In the days after the turn of the century, the daily crime sheet of the York Regional Police north of Toronto featured:

An 80-year-old man accused of sexually assaulting and forcibly confining an 83-year-old woman just after midnight on Jan. 1.

A 69-year-old man charged with assault causing bodily harm and threatening death.

Two missing "youths" listed as being 83 and 84 years old.

The Y2K computer glitch caused police software to read 2000 as 1900 and the suspects' years of birth as their ages.

The result was teenagers' suddenly being transformed, at least on paper, into senior citizens.

Ken Loney, the computer-services manager for the police department, confirmed the glitch was Y2K-related and said it was caught internally and fixed Monday morning.

He said the Y2K miscalculation did not affect police operations.

But it did not escape a crime reporter who pointed it out to chuckling police officers on duty Monday.

"It's a routine thing -- you look through the police blotter when you get to work and see what's up," said Rick Vanderlinde of the Newmarket, Ont.-based Era Banner, which is published three times a week.

"I saw the one about the 80-year-old sexually assaulting and forcibly confining an 83-year-old woman and I thought, wow, that's quite a story."

He read on, and there seemed to be a genuine seniors crime spree shaping up.

"I'm thinking, what's going on here?

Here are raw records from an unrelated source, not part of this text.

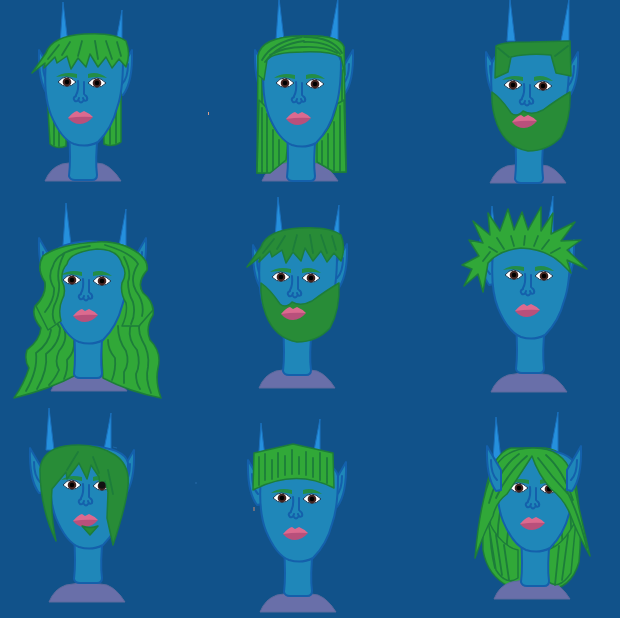
<!DOCTYPE html>
<html lang="en">
<head>
<meta charset="utf-8">
<title>Nine horned portraits</title>
<style>
:root{--night:#11528a;--skin:#1f87b9;--line:#1460ab;--horn:#2590dd;--leaf:#31a838;--moss:#288c37;--strand:#1d7d3a;--robe:#696fa9;--lip:#dc6a8f;--lip-low:#b8507b}
html,body{margin:0;background:var(--night);overflow:hidden}
svg{display:block;width:620px;height:618px}
.skin{fill:var(--skin);stroke:var(--line);stroke-width:2;stroke-linejoin:round}
.horn{fill:var(--horn);stroke:#1a70bd;stroke-width:1}
.robe{fill:var(--robe);stroke:#5c6a9d}
.line{fill:none;stroke:var(--line);stroke-width:2;stroke-linecap:round}
.leaf,.moss{stroke:var(--strand);stroke-width:1.5;stroke-linejoin:round}
.leaf{fill:var(--leaf)}
.moss{fill:var(--moss)}
.strand{fill:none;stroke:var(--strand);stroke-width:1.8;stroke-linecap:round}
</style>
</head>
<body>
<svg viewBox="0 0 620 618" role="img" aria-label="Nine blue-skinned horned characters with green hair">
<defs>
  <path id="horn-left" class="horn" d="M0 0L-3 42H5Z"/>
  <path id="horn-right" class="horn" d="M0 0L-8 42H0Z"/>
  <g id="ear-left"><path class="skin" d="M0 0Q-1 32 9 45L14 44V24Q8 14 0 0Z"/><path class="line" d="M4 14Q4 28 10 34"/></g>
  <use id="ear-right" href="#ear-left" transform="scale(-1 1)"/>
  <path id="robe" class="robe" d="M45 181Q50 168 62 164Q83 160 103 164Q113 168 121 181Z"/>
  <path id="neck" class="skin" d="M69 132Q71 160 69 176Q70 180 75 180H92Q97 180 97 175Q95 160 98 132Z"/>
  <path id="face" class="skin" d="M46 60Q43 95 51 115Q61 139 74 144Q87 148 98 142Q112 128 117 108Q123 92 123 60Q120 45 84 43Q50 45 46 60Z"/>
  <g id="eye">
    <path d="M-9 0Q-1 -10 9 0Q0 9 -9 0Z" fill="#fff" stroke="#173a55"/>
    <circle r="4.3" fill="#43231f"/><circle r="2.3" fill="#000"/>
  </g>
  <g id="features">
    <path d="M56 77Q64 71 77 74V78Q66 75 56 77ZM88 74Q98 71 107 78Q97 76 88 78Z" fill="#238d46"/>
    <use href="#eye" x="67" y="82"/><use href="#eye" x="97" y="83"/>
    <path class="line" d="M78 81Q79 90 76 95M84 82V94M76 96Q72 98 75 101Q78 102 79 98M79 101Q81 104 83 101M83 98Q84 102 87 100Q88 97 85 95"/>
  </g>
  <g id="lips">
    <path d="M68 118Q73 112 77 111L80 113L84 111Q89 113 93 117Q80 120 68 118Z" fill="var(--lip)"/>
    <path d="M68 118Q80 116 93 117Q87 124 80 124Q73 124 68 118Z" fill="var(--lip-low)"/>
  </g>
  <g id="head"><use href="#neck"/><use href="#face"/><use href="#features"/><use href="#lips"/></g>
  <g id="choppy-cap">
    <path d="M32 73L46 53Q52 36 84 34Q114 32 126 41Q131 54 126 67L119 59L112 68L106 57L98 67L90 54L86 67L78 58L71 69L67 56L57 63L55 57L44 68L45 63Z"/>
    <path class="strand" d="M59 45L48 59M70 42L62 55M82 41L78 56M95 41L98 59M106 41L112 59M117 42L121 56"/>
  </g>
  <path id="beard" class="moss" d="M492 92Q501 98 511 113Q517 118 523 111Q532 116 543 110Q558 99 570 92Q571 119 561 137Q548 151 528 151Q506 147 497 124Q491 108 492 92Z"/>
</defs>

<rect width="620" height="618" fill="var(--night)"/>
<rect x="208" y="112" width="1" height="3" fill="#d9a08a"/>
<circle cx="196" cy="483" r=".8" fill="#2d6fae"/>
<path d="M113 447L117 448" stroke="#1d66a8"/>

<g id="choppy-bob">
  <use href="#horn-left" x="63" y="2"/><use href="#horn-right" x="122" y="10"/>
  <use href="#ear-left" x="39" y="50"/><use href="#ear-right" x="132" y="50"/>
  <path class="leaf" d="M47 92L50 144Q57 150 66 146V100ZM121 92V142Q113 148 104 144V100Z"/>
  <path class="strand" d="M54 115V145M59 122V146M110 120V144M116 110V143"/>
  <use href="#robe"/><use href="#head"/>
  <use href="#choppy-cap" class="leaf"/>
</g>

<g id="long-straight">
  <use href="#horn-left" x="279" y="-2"/><use href="#horn-right" x="338" y="-2"/>
  <use href="#ear-left" x="255" y="50"/><use href="#ear-right" x="353" y="50"/>
  <path class="leaf" d="M257 173L258 56Q261 37 300 36Q339 34 344 47L346 172Z"/>
  <path class="strand" d="M262 70V172M267 105V172M272 120V172M277 132V172M282 140V172M322 138V171M327 132V171M332 122V171M337 110V171M342 70V171"/>
  <use href="#robe" x="217"/>
  <path class="leaf" d="M257 173L259 100L267 108Q272 132 288 141L286 160L270 173ZM346 172L344 100L337 104Q333 128 317 141V162L334 172Z"/>
  <path class="strand" d="M262 108V172M267 114V172M273 130V170M279 140V165M322 141V164M328 134V168M334 122V171M340 106V171"/>
  <use href="#head" x="218" y="1"/>
  <path class="leaf" d="M258 75V56Q261 37 300 36Q339 34 344 47L345 75L341 57Q330 51 303 52Q273 52 267 60L264 80Z"/>
  <path class="strand" d="M302 37Q272 42 262 60M304 41Q278 44 265 62M303 47Q284 47 270 55M304 37Q333 37 342 53M304 42Q328 41 340 54M304 47Q324 46 337 53"/>
</g>

<g id="short-beard">
  <use href="#horn-left" x="510" y="-1"/><use href="#horn-right" x="569" y="-1"/>
  <use href="#ear-left" x="486" y="52"/><use href="#ear-right" x="578" y="52"/>
  <use href="#robe" x="445" y="2"/><use href="#head" x="446" y="3"/>
  <path class="moss" d="M495 78L496 46Q500 42 530 42L570 41L571 76L556 73L551 55Q528 53 511 57L508 72Z"/>
  <path class="strand" d="M568 46L555 56M498 48L509 57"/>
  <use href="#beard"/><use href="#lips" x="444" y="4"/>
</g>

<g id="long-wavy">
  <use href="#horn-left" x="66" y="203"/><use href="#horn-right" x="126" y="209"/>
  <use href="#ear-left" x="39" y="238"/><use href="#ear-right" x="146" y="238"/>
  <use href="#robe" x="6" y="210"/>
  <path class="leaf" d="M95 242Q60 244 43 256Q36 268 45 282Q47 294 35 306Q31 316 41 328Q40 340 27 350Q24 360 29 368Q24 384 14 398Q50 389 76 375L80 340H101L103 378Q130 392 161 398Q155 382 158 368Q162 352 150 340Q145 328 153 315Q155 303 143 293Q136 283 147 270Q149 256 125 246Q110 241 95 242Z"/>
  <path class="strand" d="M53 264Q45 278 53 288Q54 300 44 310Q42 320 51 330Q49 344 36 353Q38 370 26 391M56 300Q50 314 60 328Q60 343 46 354Q48 370 37 389M62 324Q70 338 59 351Q54 362 59 370Q55 379 49 385M74 341Q75 352 67 360Q68 370 64 379M137 264Q128 279 135 291Q146 304 142 316Q136 328 142 340Q150 353 148 367Q145 379 151 393M129 305Q136 316 130 328Q128 340 137 350Q141 364 136 374Q136 383 140 389M118 326Q118 340 126 351Q130 363 124 372V383M108 340Q108 350 115 358Q116 370 112 380"/>
  <use href="#head" x="5" y="198"/>
  <path class="leaf" d="M97 242Q60 244 43 256Q36 268 45 282Q47 294 36 306L48 330L61 321Q58 309 62 300Q67 291 62 281Q61 270 67 264Q69 252 97 249Q118 249 122 264Q128 273 122 283Q120 293 126 303Q128 313 122 326L139 326L153 310Q152 300 143 293Q136 283 147 270Q149 256 125 246Q110 241 97 242Z"/>
  <path class="strand" d="M90 246Q57 250 53 266Q47 276 54 288Q55 299 45 312M64 254Q56 270 59 283Q60 294 54 306Q51 317 55 323M105 245Q132 253 138 264Q129 279 136 291Q145 303 142 316M124 257Q132 272 128 282Q128 293 133 302Q136 314 131 324"/>
</g>

<g id="choppy-beard">
  <use href="#horn-left" x="278" y="197"/><use href="#horn-right" x="339" y="205"/>
  <use href="#ear-left" x="253" y="245"/><use href="#ear-right" x="347" y="244"/>
  <use href="#robe" x="214" y="207"/><use href="#head" x="214" y="195"/>
  <use href="#choppy-cap" class="moss" x="215" y="194"/>
  <use href="#beard" x="-231" y="191"/><use href="#lips" x="213" y="196"/>
</g>

<g id="spiky">
  <use href="#horn-left" x="492" y="206"/><use href="#horn-right" x="553" y="196"/>
  <use href="#ear-left" x="480" y="240"/><use href="#ear-right" x="574" y="240"/>
  <use href="#robe" x="446" y="211"/><use href="#head" x="447" y="193"/>
  <path class="leaf" d="M488 263L483 292L478 274L464 286L472 269L462 265L479 256L469 240L483 243L473 221L490 235L488 213L500 231L508 209L514 230L522 212L528 230L541 207V231L553 213L551 234L575 222L561 241L581 240L567 250L587 269L567 260L571 273L561 263Q546 249 521 248Q499 250 488 263Z"/>
  <path class="strand" d="M483 261L490 252M489 247L497 252M497 238L504 249M511 236L514 246M525 236L524 245M538 236L534 246M549 240L542 249M560 248L551 253"/>
</g>

<g id="side-fringe">
  <use href="#horn-left" x="49" y="408"/><use href="#horn-right" x="111" y="407" transform="translate(0 6)"/>
  <use href="#ear-left" x="30" y="448"/><use href="#ear-right" x="134" y="450"/>
  <use href="#robe" x="4" y="421"/><use href="#head" x="5" y="403"/>
  <path class="moss" d="M40 469Q42 450 65 446Q95 442 115 455Q130 465 128 486Q126 506 113 545L107 518L108 492L105 481L100 486L99 477L91 465L87 479L79 463L67 479L66 472L52 489Q50 512 56 541Q40 508 40 469Z"/>
  <circle cx="102" cy="485" r="3.5" fill="#111"/>
  <path class="strand" d="M78 452L67 470M93 457L99 473M108 470L113 494"/>
  <path class="moss" d="M82 526Q90 529 98 526L90 535Z"/>
</g>

<g id="flat-top">
  <use href="#horn-left" x="261" y="423"/><use href="#horn-right" x="320" y="419"/>
  <use href="#ear-left" x="248" y="460"/><use href="#ear-right" x="346" y="462"/>
  <path d="M254 507V511M336 501V505" stroke="#c58b72"/>
  <use href="#robe" x="215" y="431"/><use href="#head" x="215" y="416"/>
  <path class="leaf" d="M254 453L293 444L333 453L334 488Q295 468 253 490Z"/>
  <path class="strand" d="M259 457V485M265 454V480M272 460V479M278 453V477M285 456V475M292 450V474M299 457V474M306 452V475M313 458V477M320 453V480M327 458V483"/>
</g>

<g id="curtain-hair">
  <use href="#horn-left" x="496" y="417"/><use href="#horn-right" x="558" y="408" transform="translate(0 4)"/>
  <path class="leaf" d="M511 448H545Q567 450 575 478Q583 525 579 562Q571 590 545 590H517Q488 580 483 550Q482 500 488 480Q496 452 511 448Z"/>
  <path class="strand" d="M492 500Q487 535 495 568M500 512Q494 545 503 577M508 532Q504 560 512 584M568 500Q575 535 567 572M560 518Q566 550 557 582M552 534Q557 560 549 587"/>
  <use href="#robe" x="449" y="418"/>
  <path class="leaf" d="M488 520Q500 546 518 550V578Q506 586 496 570ZM576 520Q563 546 547 550V580Q558 592 571 573Z"/>
  <path class="strand" d="M496 535L502 575M504 545L509 580M568 535L562 580M559 546L555 585"/>
  <use href="#head" x="452" y="406"/>
  <path class="leaf" d="M532 456Q519 476 507 494Q496 502 493 516Q485 530 475 558Q480 500 492 474Q502 448 532 448Q562 447 572 474L579 508L590 556Q576 531 570 514Q564 499 551 489Q538 474 532 456Z"/>
  <path class="strand" d="M527 456Q508 472 496 498M519 454Q499 468 489 503M538 458Q552 477 568 494M546 455Q563 470 573 500M566 489Q578 512 587 548"/>
  <use href="#ear-left" x="487" y="446"/><use href="#ear-right" x="581" y="446"/>
</g>
</svg>
</body>
</html>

The seniors were saying: 'When I get to the millennium, I'm really going to let loose.'? "

But when he reached the item about the 83- and 84-year-old missing youths, he knew something had gone wrong.

He was right.

A few days later, the missing youths, actually aged 15 and 16, made an appearance at the Newmarket police station, providing visible proof that they were many decades away from cashing their pension cheques.